### Exercise inputs
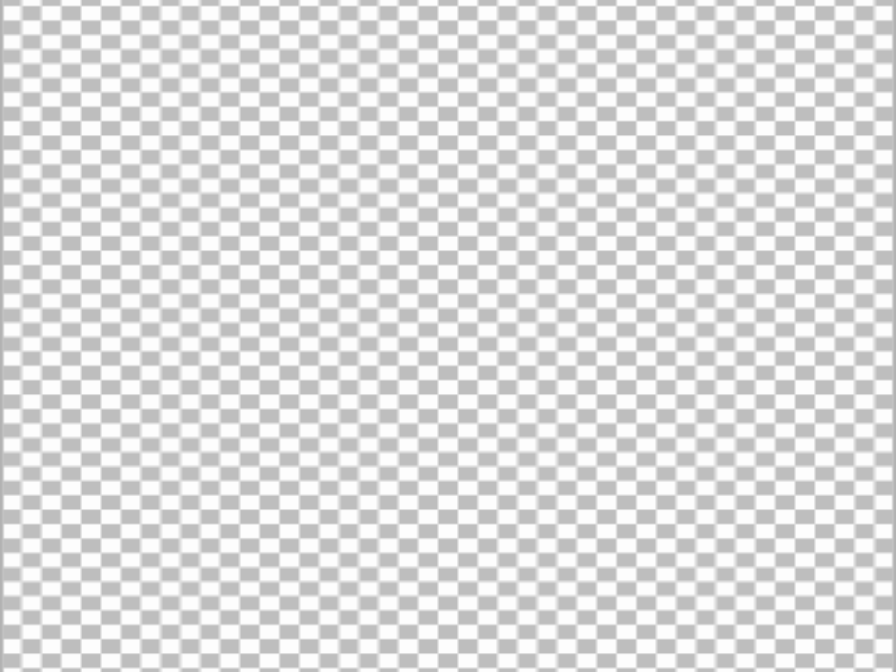
This pattern is drawn by a WebGL 1 fragment shader. Its source:

```glsl
precision highp float;

uniform vec2 u_resolution;

const float PI = 3.14159265;
const vec2 CELLS = vec2(45.18, 46.70);
const vec2 CENTER = vec2(0.5, 0.6163);
const float BEAT = 9.0;
const float CRISP_EDGE = 0.14;
const float SOFT_EDGE = 0.30;
const vec3 WHITE = vec3(0.992);
const vec3 GREY = vec3(0.745);
const vec3 BORDER_GREY = vec3(0.70);

// Edge width in cells: crisp every BEAT cells, soft halfway between
float edgeWidth(float cell, float beat, float pixel) {
  float phase = sin(PI * floor(cell + 0.5) / beat);
  return max(mix(CRISP_EDGE, SOFT_EDGE, phase * phase), pixel);
}

// Alternating +1 / -1 stripes with linear ramps between them
float stripeWave(float cell, float width) {
  float side = 1.0 - 2.0 * mod(floor(cell + 0.5), 2.0);
  float edgeDistance = 0.5 - abs(fract(cell + 0.5) - 0.5);
  return side * clamp(2.0 * edgeDistance / width, 0.0, 1.0);
}

// Coverage of the thin strips along the left and right sides
float sideBorder(float x, float inner, float outer) {
  float edgeDistance = min(x, 1.0 - x);
  return 1.0 - smoothstep(inner, outer, edgeDistance);
}

void main() {
  vec2 uv = gl_FragCoord.xy / u_resolution;
  vec2 cell = (uv - CENTER) * CELLS;
  vec2 pixel = CELLS / u_resolution;

  // Checkerboard as the product of two stripe waves
  float column = stripeWave(cell.x, edgeWidth(cell.x, BEAT, pixel.x));
  float row = stripeWave(cell.y, edgeWidth(cell.y, BEAT, pixel.y));
  vec3 color = mix(WHITE, GREY, 0.5 + 0.5 * column * row);

  // Side borders
  color = mix(color, BORDER_GREY, sideBorder(uv.x, 0.001, 0.006));

  gl_FragColor = vec4(color, 1.0);
}
```
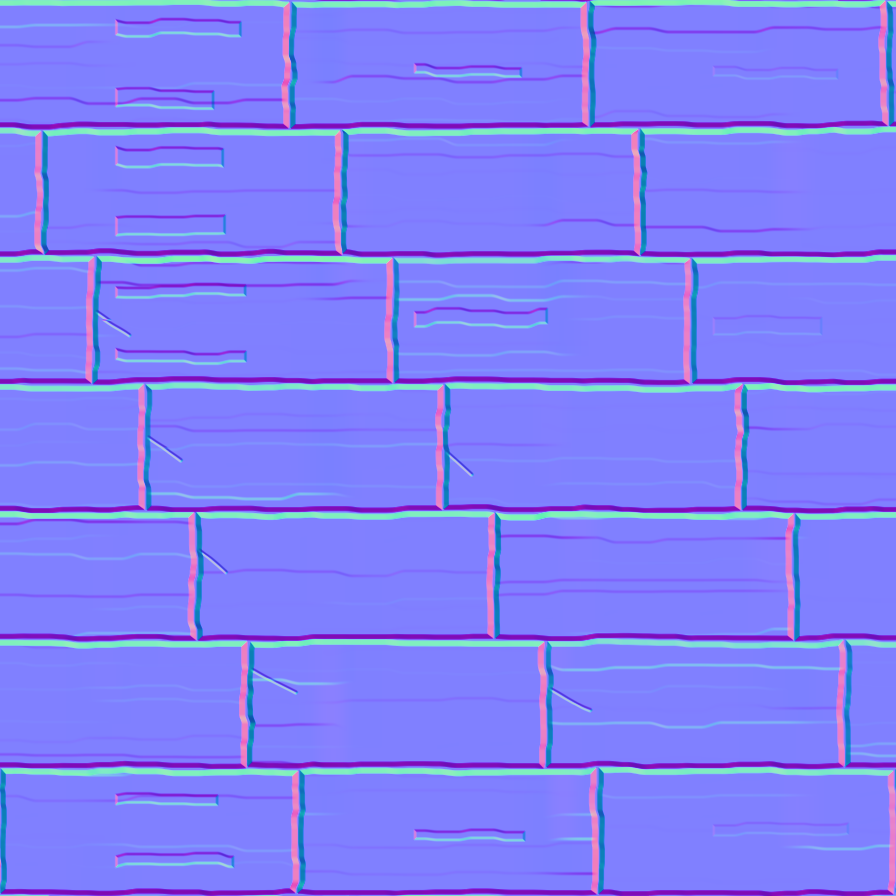
Write a Shadertoy shader that draws this texture map.

```glsl
// Tangent-space normal map of staggered wooden boards with worn seams.
// A height field (bevelled edges, grain ledges, chips, scratches) is built
// from formulas, then differentiated and packed into colour.

#define COLS 3.0          // boards across
#define ROWS 7.0          // boards down
#define STAGGER 0.1715    // sideways shift per row, in board lengths
#define SEAM_DEPTH 0.0100 // groove depth
#define WOBBLE 0.0032     // wander of the seam centre lines
#define ROUGHNESS 0.0022  // uneven retreat of each board edge
#define GRAIN_LINES 7
#define GRAIN_DEPTH 0.0023
#define CHIP_DEPTH 0.0026
#define SCRATCH_DEPTH 0.0018
#define SAMPLE_STEP 0.0010

float hash(vec2 p) {
    return fract(sin(dot(p, vec2(127.1, 311.7))) * 43758.5453);
}

// One-dimensional noise with flat plateaus and short ramps
float stepNoise(float x, float seed) {
    float cell = floor(x);
    float ramp = smoothstep(0.3, 0.7, x - cell);
    return mix(hash(vec2(cell, seed)), hash(vec2(cell + 1.0, seed)), ramp);
}

float segmentDistance(vec2 p, vec2 a, vec2 b) {
    vec2 ab = b - a;
    float t = clamp(dot(p - a, ab) / dot(ab, ab), 0.0, 1.0);
    return length(p - a - ab * t);
}

// Long ledges that run along the board, fading in and out
float grainHeight(float x, float y, float boardHeight, float id) {
    float h = 0.0;
    for (int i = 0; i < GRAIN_LINES; i++) {
        float seed = id * 9.0 + float(i);
        float centre = (float(i) + 0.15 + 0.7 * hash(vec2(seed, 3.0)))
                     / float(GRAIN_LINES) * boardHeight;
        centre += 0.008 * (stepNoise(x * 17.0 + seed, seed) - 0.5);
        float strength = hash(vec2(seed, 8.0));
        float fade = smoothstep(0.2, 0.7, stepNoise(x * 4.0, seed + 0.5));
        float side = hash(vec2(seed, 5.0)) < 0.5 ? -1.0 : 1.0;
        h += side * GRAIN_DEPTH * strength * strength * fade
           * smoothstep(-0.002, 0.002, y - centre);
    }
    return h;
}

// Shallow elongated recesses, strongest in the left column of some rows
float chipHeight(vec2 uv, float y, float boardHeight, float row) {
    float column = floor(uv.x * COLS);
    float present = mod(row + 3.0, ROWS) < 4.0 ? 1.0 : 0.0;
    float h = 0.0;
    for (int k = 0; k < 2; k++) {
        float slot = float(k);
        float seed = row * 5.0 + column * 41.0 + slot;
        float strength = present;
        float level = mix(0.78, 0.25, slot);
        if (column > 0.5) {
            strength *= (1.0 - slot) * (1.0 - mod(row, 2.0));
            strength *= column > 1.5 ? 0.2 : 0.9;
            level = 0.47;
        }
        vec2 halfSize = vec2(0.05 + 0.025 * hash(vec2(seed, 1.0)),
                             0.004 + 0.006 * hash(vec2(seed, 2.0)));
        vec2 centre = vec2(column / COLS + 0.13 + halfSize.x,
                           (level + 0.1 * (hash(vec2(seed, 4.0)) - 0.5)) * boardHeight);
        centre.y += 0.006 * (stepNoise(uv.x * 26.0, seed) - 0.5);
        vec2 d = abs(vec2(uv.x, y) - centre) - halfSize;
        h -= strength * CHIP_DEPTH * smoothstep(0.0017, -0.0017, max(d.x, d.y));
    }
    return h;
}

float surfaceHeight(vec2 uv) {
    vec2 size = 1.0 / vec2(COLS, ROWS);

    // Locate the board inside the wandering seams
    float seamY = floor(uv.y * ROWS + 0.5);
    float y = uv.y + WOBBLE * (stepNoise(uv.x * 19.0, seamY) - 0.5);
    float row = floor(y * ROWS);
    float along = uv.x * COLS + STAGGER * row;
    float seamX = floor(along + 0.5) + row * 7.0 + 50.0;
    along += COLS * WOBBLE * (stepNoise(uv.y * 38.0, seamX) - 0.5);
    float id = floor(along) + row * 17.0;
    vec2 local = vec2(fract(along), fract(y * ROWS)) * size;

    // Bevels: left, right, bottom, top
    vec4 edge = vec4(local.x, size.x - local.x, local.y, size.y - local.y);
    vec4 wear = vec4(stepNoise(uv.y * 45.0, id + 0.1), stepNoise(uv.y * 45.0, id + 0.2),
                     stepNoise(uv.x * 24.0, id + 0.3), stepNoise(uv.x * 24.0, id + 0.4));
    vec4 width = vec4(0.0050, 0.0062, 0.0047, 0.0058);
    vec4 rise = clamp((edge - wear * ROUGHNESS) / width, 0.0, 1.0);
    float bevel = min(min(rise.x, rise.y), min(rise.z, rise.w));

    // Wear on the board face
    float faceY = uv.y - row * size.y;
    float face = grainHeight(uv.x, faceY, size.y, id) + chipHeight(uv, faceY, size.y, row);
    if (hash(vec2(id, 6.0)) < 0.35) {
        vec2 start = vec2(0.004, size.y * (0.45 + 0.5 * hash(vec2(id, 7.0))));
        vec2 end = start + vec2(0.01 + 0.06 * hash(vec2(id, 9.0)), -0.025);
        face -= SCRATCH_DEPTH * smoothstep(0.0025, 0.0, segmentDistance(local, start, end));
    }
    return SEAM_DEPTH * bevel + face * bevel;
}

void mainImage(out vec4 fragColor, in vec2 fragCoord) {
    vec2 uv = fragCoord / iResolution.xy;
    vec2 e = vec2(max(SAMPLE_STEP, 0.5 / iResolution.y), 0.0);
    vec2 slope = vec2(surfaceHeight(uv + e.xy) - surfaceHeight(uv - e.xy),
                      surfaceHeight(uv + e.yx) - surfaceHeight(uv - e.yx)) / (2.0 * e.x);
    vec3 normal = normalize(vec3(-slope, 1.0));
    fragColor = vec4(0.5 + 0.5 * normal, 1.0);
}
```
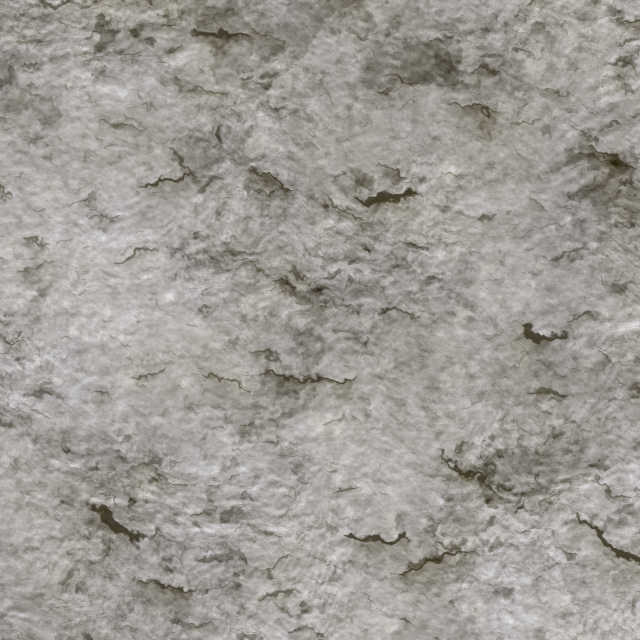
Reproduce this texture procedurally as a WebGL 2 fragment shader.

```glsl
#version 300 es
precision highp float;

uniform vec2 u_resolution;
out vec4 fragColor;

float hash(vec2 p) {
    return fract(sin(dot(p, vec2(127.1, 311.7))) * 43758.5453);
}

vec2 hash2(vec2 p) {
    return vec2(hash(p), hash(p + 41.3));
}

mat2 rotation(float angle) {
    float c = cos(angle), s = sin(angle);
    return mat2(c, s, -s, c);
}

float noise(vec2 p) {
    vec2 i = floor(p), f = fract(p);
    f = f * f * (3.0 - 2.0 * f);
    float low = mix(hash(i), hash(i + vec2(1, 0)), f.x);
    float high = mix(hash(i + vec2(0, 1)), hash(i + vec2(1, 1)), f.x);
    return mix(low, high, f.y);
}

float fbm(vec2 p, int octaves, float gain) {
    float sum = 0.0, total = 0.0, amplitude = 1.0;
    for (int i = 0; i < octaves; i++) {
        sum += amplitude * noise(p);
        total += amplitude;
        amplitude *= gain;
        p = rotation(0.45) * p * 2.03 + 17.7;
    }
    return sum / total;
}

// Weathered height field, stretched along the bedding
float relief(vec2 uv) {
    vec2 warp = vec2(fbm(uv * 7.0, 3, 0.5), fbm(uv * 7.0 + 31.0, 3, 0.5)) - 0.5;
    vec2 p = rotation(0.15) * (uv + warp * 0.12) * vec2(8.0, 12.0);
    return fbm(p, 6, 0.66);
}

// Thin curved creases along a noise contour
float creases(vec2 p, float width) {
    return 1.0 - smoothstep(0.0, width, abs(fbm(p, 3, 0.5) - 0.5));
}

// Scattered ledges: x = dark slit, y = stained hollow beneath it
vec2 crevices(vec2 uv, float cells, float chance, float seed) {
    vec2 p = uv * cells, found = vec2(0.0);
    float edge = 0.0025 * cells;
    for (int y = -1; y <= 1; y++)
    for (int x = -1; x <= 1; x++) {
        vec2 id = floor(p) + vec2(x, y);
        vec2 key = id + seed;
        if (hash(key + 7.7) > chance) continue;
        vec2 q = rotation((hash(key + 3.1) - 0.4) * 1.1) * (p - id - hash2(key));
        float halfLength = mix(0.18, 0.5, hash(key + 5.9));
        float taper = max(1.0 - q.x * q.x / (halfLength * halfLength), 0.0);
        float thickness = mix(0.01, 0.06, pow(hash(key + 9.2), 2.0)) * taper;
        float ends = smoothstep(0.0, 0.4, taper);
        float slit = ends * (1.0 - smoothstep(-edge, edge, abs(q.y) - thickness));
        float hollow = taper * smoothstep(edge, -edge, q.y) * exp(min(q.y, 0.0) * 7.0);
        found = max(found, vec2(slit, hollow));
    }
    return found;
}

// Scattered angular pale clasts
float clasts(vec2 uv, float cells, float chance, float seed) {
    vec2 p = uv * cells;
    float cover = 0.0;
    for (int y = -1; y <= 1; y++)
    for (int x = -1; x <= 1; x++) {
        vec2 id = floor(p) + vec2(x, y);
        vec2 key = id + seed;
        if (hash(key + 2.3) > chance) continue;
        vec2 q = rotation(hash(key + 4.4) * 3.0) * (p - id - hash2(key));
        float radius = mix(0.12, 0.34, hash(key + 6.1));
        float d = length(q * vec2(1.0, 1.5)) - radius;
        cover = max(cover, 1.0 - smoothstep(-0.06, 0.05, d));
    }
    return cover;
}

vec3 stoneColor(float tone, float warmth) {
    vec3 shadow = vec3(0.31, 0.29, 0.24), pale = vec3(0.72, 0.71, 0.70);
    vec3 color = mix(shadow, pale, (tone - 0.31) / 0.41);
    return color + vec3(0.04, 0.02, -0.11) * warmth;
}

void main() {
    vec2 uv = gl_FragCoord.xy / u_resolution.y;
    vec2 ragged = vec2(fbm(uv * 26.0, 4, 0.65), fbm(uv * 26.0 + 53.0, 4, 0.65)) - 0.5;
    vec2 broken = uv + ragged * 0.05;

    // Broad weathering, light from above and fine grain
    float broad = fbm(uv * 4.5 + ragged * 0.7 + 8.0, 4, 0.6) - 0.5;
    float roughness = smoothstep(0.32, 0.64, fbm(uv * 5.0 + 71.0, 3, 0.5));
    float slope = relief(uv) - relief(uv + vec2(-0.002, 0.006));
    float grain = fbm(uv * 85.0 * vec2(0.8, 1.2), 3, 0.8) - 0.5;
    float tone = 0.667 + broad * 0.27 + slope * mix(0.45, 0.95, roughness) + grain * 0.24;

    // Shaded recesses and small pits
    float recess = fbm(uv * vec2(6.0, 8.0) + ragged * 1.2 + 140.0, 4, 0.6);
    tone -= smoothstep(0.56, 0.74, recess) * 0.13;
    float pit = fbm(broken * vec2(38.0, 60.0) + 210.0, 2, 0.5);
    tone -= smoothstep(0.64, 0.84, pit) * 0.2 * mix(0.3, 1.0, roughness);

    // Creases and pale fragments
    float crease = creases(broken * vec2(9.0, 15.0) + 12.0, 0.025);
    float fineCrease = creases(broken * vec2(22.0, 38.0) + 90.0, 0.045);
    tone -= (crease * 0.08 + fineCrease * 0.07) * roughness;
    float clast = max(clasts(broken, 13.0, 0.16, 5.0), clasts(broken, 34.0, 0.2, 60.0));
    tone += clast * 0.055;

    // Ledges from large to tiny
    vec2 large = crevices(broken, 5.0, 0.5, 11.0);
    vec2 medium = crevices(broken, 13.0, 0.36, 37.0);
    vec2 tiny = crevices(broken, 36.0, 0.42, 83.0);
    float hollow = max(large.y, medium.y * 0.7);
    tone -= hollow * 0.19 + tiny.y * 0.06;
    float slit = max(large.x, max(medium.x * 0.65, tiny.x * 0.4));
    tone = mix(tone, 0.22, slit * 0.85);

    float tint = fbm(uv * 9.0 + 27.0, 4, 0.6) - 0.5;
    float warmth = tint * 0.26 + clast * 0.1 + hollow * 0.16;
    fragColor = vec4(clamp(stoneColor(tone, warmth), 0.04, 0.92), 1.0);
}
```
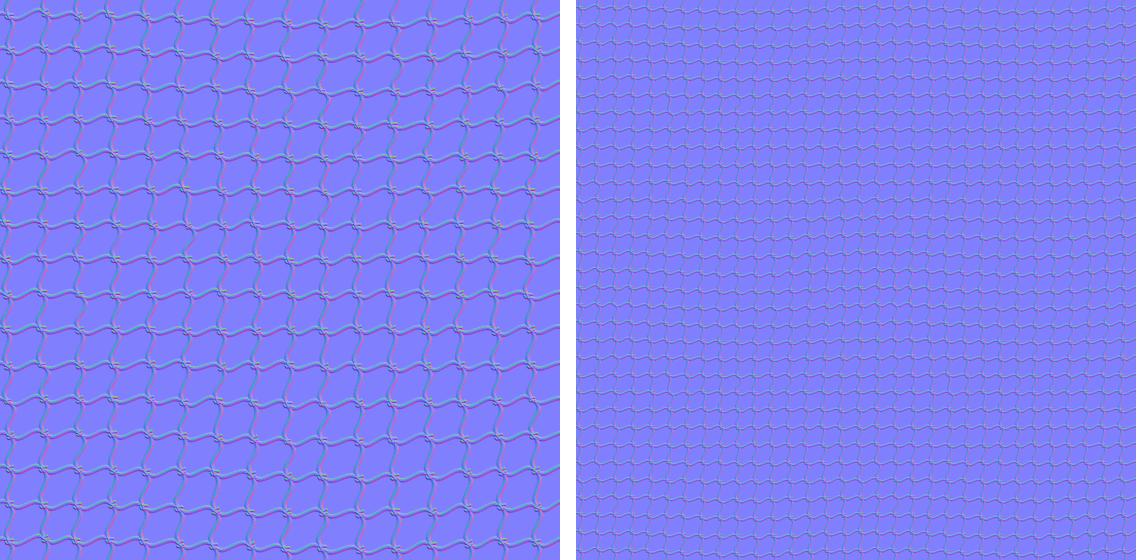
Left, the tile; right, the same tile 2 across and 2 down.
Give the GLSL for this texture map, as a Shadertoy shader.

```glsl
const float TAU = 6.2831853;
const float CELLS = 16.0;               // meshes across and down
const vec2  KNOT_ORIGIN = vec2(0.2, 0.58);
const float ROPE_RADIUS = 0.062;        // lengths below are in mesh units
const float ROPE_BULGE = 0.66;
const float SWAY = 0.092;               // S-bend of each rope span
const float SWAY_SKEW = 0.1;
const float STRANDS = 9.0;              // strand turns per span
const float STRAND_SLANT = 1.05;
const float STRAND_DEPTH = 0.0065;
const float KNOT_RADIUS = 0.038;
const float KNOT_LIFT = 0.028;
const float JITTER = 0.1;
const float LOOSE_SHARE = 0.08;         // share of knots that slipped
const float LOOSE_BOW = 0.2;
const float SLOPE_STEP = 0.012;
const float TILT_GAIN = 0.68;           // fibre fuzz softens the tilt
const float DEPTH_LOSS = 1.6;           // and lowers the upward part
const int   SAMPLES = 2;                // per axis, for smooth edges

// Hash on the wrapped grid of knots
vec2 hash2(vec2 cell) {
    vec3 p = fract(mod(cell, CELLS).xyx * vec3(0.1031, 0.1030, 0.0973) + 0.017);
    p += dot(p, p.yzx + 33.33);
    return fract((p.xx + p.yz) * p.zy);
}

vec2 wrappedNoise(vec2 p) {
    vec2 i = floor(p), f = p - i;
    f = f * f * (3.0 - 2.0 * f);
    vec2 low = mix(hash2(i), hash2(i + vec2(1, 0)), f.x);
    vec2 high = mix(hash2(i + vec2(0, 1)), hash2(i + vec2(1, 1)), f.x);
    return mix(low, high, f.y) - 0.5;
}

// Broad sag of the net plus a small shift of every knot
vec2 netSpace(vec2 uv) {
    vec2 p = uv * CELLS - KNOT_ORIGIN;
    float edge = cos(TAU * uv.y);
    float sag = 0.07 * (1.0 - cos(TAU * (uv.x - 0.1))) * (1.0 + edge);
    float shift = 0.13 * edge * sin(TAU * (uv.x - 0.1)) - 0.04;
    return p + vec2(shift, sag) + JITTER * wrappedNoise(p);
}

float isLoose(vec2 knot) {
    return step(hash2(knot + 5.0).x, LOOSE_SHARE);
}

float spanBend(float t) {
    return -SWAY * (sin(TAU * t) + SWAY_SKEW * sin(2.0 * TAU * t));
}

float spanSlope(float t) {
    return -SWAY * TAU * (cos(TAU * t) + 2.0 * SWAY_SKEW * cos(2.0 * TAU * t));
}

// Rounded cross-section with twisted strands
float ropeHeight(float across, float along) {
    float x = across / ROPE_RADIUS;
    float body = max(1.0 - x * x, 0.0);
    float twist = cos(TAU * (STRANDS * along - STRAND_SLANT * x));
    return ROPE_BULGE * ROPE_RADIUS * body
         + STRAND_DEPTH * twist * smoothstep(0.0, 0.4, body);
}

float loopHeight(vec2 p, vec2 a, vec2 b) {
    vec2 ab = b - a;
    float t = clamp(dot(p - a, ab) / dot(ab, ab), 0.0, 1.0);
    float x = length(p - a - ab * t) / KNOT_RADIUS;
    float body = max(1.0 - x * x, 0.0);
    return KNOT_LIFT * smoothstep(0.0, 0.7, body) + 0.8 * KNOT_RADIUS * body;
}

// Two stacked turns, one crossing turn and a loose tail
float knotHeight(vec2 p) {
    vec2 id = round(p);
    vec2 k = p - id;
    float angle = 0.7 * (hash2(id).x - 0.5);
    k = mat2(cos(angle), sin(angle), -sin(angle), cos(angle)) * k;
    k *= 1.0 + 0.3 * isLoose(id);
    float h = 0.0;
    for (int i = 0; i < 2; i++) {
        float y = 0.06 - 0.1 * float(i);
        h = max(h, loopHeight(k, vec2(-0.03, y - 0.02), vec2(0.085, y + 0.015)));
    }
    h = max(h, 1.15 * loopHeight(k, vec2(-0.08, 0.055), vec2(0.03, -0.065)));
    return max(h, loopHeight(k, vec2(-0.09, -0.04), vec2(-0.05, -0.07)));
}

float netHeight(vec2 uv) {
    vec2 p = netSpace(uv);

    // Horizontal spans
    float y = p.y - spanBend(p.x);
    float across = (y - round(y)) * inversesqrt(1.0 + pow(spanSlope(p.x), 2.0));
    float h = ropeHeight(across, p.x);

    // Vertical spans, bowed below slipped knots
    float x = p.x - spanBend(p.y);
    float column = round(x);
    float t = fract(p.y);
    float bow = LOOSE_BOW * isLoose(vec2(column, floor(p.y) + 1.0));
    x -= column + bow * t * t * sin(0.5 * TAU * t);
    across = x * inversesqrt(1.0 + pow(spanSlope(p.y), 2.0));
    h = max(h, ropeHeight(across, p.y));

    return max(h, knotHeight(p));
}

vec3 surfaceNormal(vec2 uv) {
    vec2 e = vec2(SLOPE_STEP / CELLS, 0.0);
    vec2 slope = vec2(netHeight(uv + e.xy) - netHeight(uv - e.xy),
                      netHeight(uv + e.yx) - netHeight(uv - e.yx));
    vec3 n = normalize(vec3(-slope / (2.0 * SLOPE_STEP), 1.0));
    return vec3(TILT_GAIN * n.xy, 1.0 - DEPTH_LOSS * (1.0 - n.z));
}

void mainImage(out vec4 fragColor, in vec2 fragCoord) {
    vec3 sum = vec3(0.0);
    for (int i = 0; i < SAMPLES * SAMPLES; i++) {
        vec2 offset = (vec2(i % SAMPLES, i / SAMPLES) + 0.5) / float(SAMPLES) - 0.5;
        sum += surfaceNormal((fragCoord + offset) / iResolution.xy);
    }
    fragColor = vec4(0.5 + 0.5 * sum / float(SAMPLES * SAMPLES), 1.0);
}
```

### Requirement
Isolate each line of the listing above that includes "tone". Copy it.

### Solution for this exercise
vec3 stoneColor(float tone, float warmth) {
    vec3 color = mix(shadow, pale, (tone - 0.31) / 0.41);
    float tone = 0.667 + broad * 0.27 + slope * mix(0.45, 0.95, roughness) + grain * 0.24;
    tone -= smoothstep(0.56, 0.74, recess) * 0.13;
    tone -= smoothstep(0.64, 0.84, pit) * 0.2 * mix(0.3, 1.0, roughness);
    tone -= (crease * 0.08 + fineCrease * 0.07) * roughness;
    tone += clast * 0.055;
    tone -= hollow * 0.19 + tiny.y * 0.06;
    tone = mix(tone, 0.22, slit * 0.85);
    fragColor = vec4(clamp(stoneColor(tone, warmth), 0.04, 0.92), 1.0);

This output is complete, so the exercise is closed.